Industry watchers say critics like Starboard better get used to the trend, because it's not likely to go away as competition for talent tougher.
"The normal recruiting marketplace is fighting over the most skilled workers, so there is other no easy channel left to recruit talent," said John Sullivan, a management professor at San Francisco State University and former Chief Talent Officer at Agilent Technologies.
Sullivan added that acqui-hiring served another purpose: Getting employees at smaller companies entry into tech behemoths that might not consider them. "There are more startups every day and their talent will often not even consider larger firms, except through the acqui-hire process."

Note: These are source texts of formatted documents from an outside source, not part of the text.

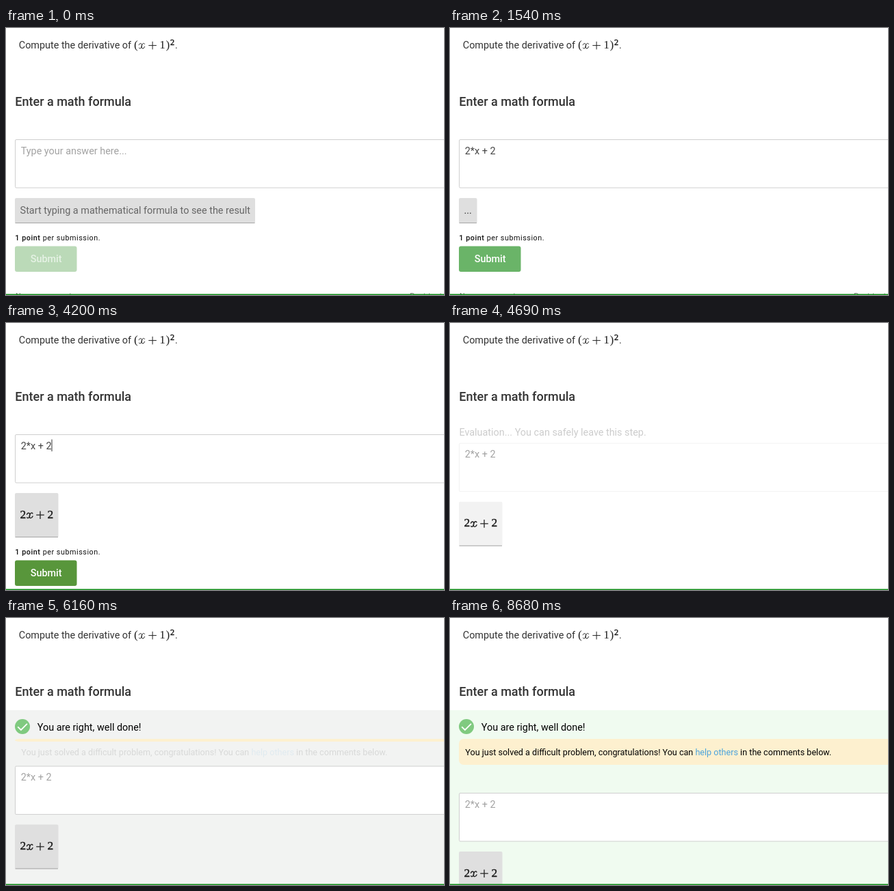
Animation, 640 px wide and 391 px high, one loop 8.75 s. Source, as an HTML page:

```html
<!DOCTYPE html>
<html lang="en">
<head>
<meta charset="utf-8">
<title>Math formula exercise</title>
<style>
  html, body { margin: 0; width: 100%; height: 100%; overflow: hidden; background: #fff; }
  svg { display: block; width: 640px; height: 391px; font: 14.4px Roboto, sans-serif; }
  .title { font-size: 18px; font-weight: 500; }
  .small { font-size: 10.8px; letter-spacing: .53px; }
  .note { font-size: 12.6px; }
  .strong { font-weight: 500; }
  .math { font: 17.4px "Liberation Serif", serif; }
  .power { font-size: 12.2px; }
  .bold { stroke: #111; stroke-width: .4px; }
</style>
</head>
<body>
<svg id="stage" viewBox="0 0 640 391"></svg>
<script>
const LOOP = 8750, STEP = 70;
const PASTE = 910, PARSED = 3150, CLICK = 4410, LEAVE = 4620, GREY = 5950, RESULT = 6160;
const stage = document.getElementById('stage');

const progress = (t, start, end) => Math.min(1, Math.max(0, (t - start) / (end - start)));
const ease = p => p * p * (3 - 2 * p);
const mix = (a, b, p) => `rgb(${a.map((v, i) => Math.round(v + (b[i] - v) * p))})`;

const rect = (x, y, w, h, fill, extra = '') =>
  `<rect x="${x}" y="${y}" width="${w}" height="${h}" fill="${fill}" ${extra}/>`;
const text = (x, y, content, fill = '#333', cls = '', extra = '') =>
  `<text x="${x}" y="${y}" fill="${fill}" class="${cls}" ${extra}>${content}</text>`;

// Italic x and wide plus in the style of a typeset formula
const mathX = (x, y, weight) => `<path transform="translate(${x} ${y})" fill="none" stroke="#222"
  stroke-width="${weight}" stroke-linecap="round" d="M.7-5.2C1.4-7.6 4.2-8.4 5-5.6L4.3-2C3.6.6 1.2.6 1-.9
  M9.1-6.6C8.6-8.2 6.2-7.9 5.3-5.4L4.6-2C4.6.8 8 .8 9.2-2.6"/>`;
const mathPlus = (x, y, weight) =>
  `<path d="M${x} ${y - 4.4}h11.6m-5.8-5.8v11.6" stroke="#222" stroke-width="${weight}" fill="none"/>`;
const math = (x, y, content, cls = '') => text(x, y, content, '#222', `math ${cls}`);

function question() {
  const y = 30;
  return text(18.8, y, 'Compute the derivative of') +
    math(187, y, '(') + mathX(193.5, y, 1) + mathPlus(208.3, y, 1) +
    math(224.3, y, '1') + math(233.4, y, ')') +
    math(240, y - 5.3, '2', 'power bold') + text(247, y, '.') +
    text(13.3, 114, 'Enter a math formula', '#333', 'title');
}

function feedback(t) {
  if (t < CLICK) return '';
  if (t < RESULT) {
    return (t < GREY ? '' : rect(0, 135, 640, 256, '#f2f2f2')) +
      text(13.4, 164.5, 'Evaluation... You can safely leave this step.', '#000', '',
        `opacity="${progress(t, LEAVE, 4970)}"`);
  }
  const p = ease(progress(t, RESULT - STEP, 6440));
  const link = '<tspan fill="#4ba3dc">help others</tspan>';
  return rect(0, 135, 640, 256, mix([242, 242, 242], [240, 251, 240], p)) +
    '<circle cx="24" cy="159" r="11" fill="#80ca80"/>' +
    '<path d="M17.2 159.3l4.7 4.7 9-9.2" fill="none" stroke="#fff" stroke-width="1.8"/>' +
    text(45.8, 164.5, 'You are right, well done!', '#000') +
    rect(13, 177, 650, 38 * p, '#fdf0cf', 'rx="7"') +
    text(22.3, 200.5, `You just solved a difficult problem, congratulations! You can ${link} in the comments below.`,
      '#000', 'note', `opacity="${p}"`);
}

function caretVisible(t) {
  if (t < PASTE || t >= CLICK) return false;
  const toggles = [1540, 2030, 2590, 3080, 3640, 4200];
  return toggles.filter(time => time <= t).length % 2 === 0;
}

function answer(t, shift, waiting) {
  const empty = t < PASTE;
  const color = empty || t >= CLICK ? '#a2a2a2' : '#444';
  return rect(13.5, 163.5 + shift, 650, 70.5, '#fff',
      `rx="1.5" stroke="${waiting ? '#f2f2f2' : '#cfcfcf'}"`) +
    text(21.7, 184.5 + shift, empty ? 'Type your answer here...' : '2*x + 2', color) +
    (caretVisible(t) ? rect(66.5, 170.5, 1, 17.5, '#333') : '');
}

function preview(t, shift, waiting) {
  const y = 249 + shift;
  const box = (w, h) => rect(13, y, w, h, waiting ? '#f2f2f2' : '#dfdfdf', 'rx="2"') +
    rect(13.5, y + h - 1, w - 1, 1, '#a5a5a5');
  if (t < PASTE) {
    return box(351, 37) +
      text(20.6, y + 23, 'Start typing a mathematical formula to see the result', '#666');
  }
  if (t < PARSED) {
    return `<g opacity="${t < PARSED - STEP ? 1 : .25}">` +
      box(26.5, 37) + text(20.5, y + 23, '...', '#333') + '</g>';
  }
  const base = y + 36.6;
  return box(63.5, 65) + math(20.6, base, '2', 'bold') + mathX(29.8, base, 1.4) +
    mathPlus(44.2, base, 1.3) + math(60.6, base, '2', 'bold');
}

function submitColor(t) {
  const disabled = [187, 218, 184], enabled = [106, 180, 104], hover = [88, 150, 59];
  if (t < 3920) return mix(disabled, enabled, progress(t, 980, 1260));
  if (t < CLICK) return mix(enabled, hover, progress(t, 3850, 3990));
  return mix(hover, disabled, progress(t, CLICK - STEP, LEAVE));
}

function footer(t) {
  if (t >= LEAVE) return '';
  const y = t < PARSED ? 0 : 28;
  return text(13.3, 310.5 + y, '<tspan class="strong">1 point</tspan> per submission.', '#111', 'small') +
    rect(13, 319.5 + y, 90.5, 37.5, submitColor(t), 'rx="3"') +
    text(35.7, 343 + y, 'Submit', t < PASTE ? '#e6f2e5' : '#fff', 'strong') +
    text(14, 395.5 + y, 'No answer sent', '#777', 'small') +
    text(590, 395.5 + y, 'Past tests', '#777', 'small');
}

function draw(t) {
  const shift = 49 * ease(progress(t, 4550, 4970)) + 44 * ease(progress(t, RESULT - STEP, 6440));
  const waiting = t >= LEAVE && t < RESULT;
  return rect(0, 0, 640, 391, '#fff') + question() + feedback(t) +
    answer(t, shift, waiting) + preview(t, shift, waiting) + footer(t) +
    rect(0, 389.5, 640, 1.5, '#14901c');
}

let shown = -1;
function tick(now) {
  const t = Math.floor(now % LOOP / STEP) * STEP;
  if (t !== shown) stage.innerHTML = draw(shown = t);
  requestAnimationFrame(tick);
}
tick(performance.now());
</script>
</body>
</html>
```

For its part, Yahoo insists that it approaches its acqui-hire strategy with an eye on the big picture.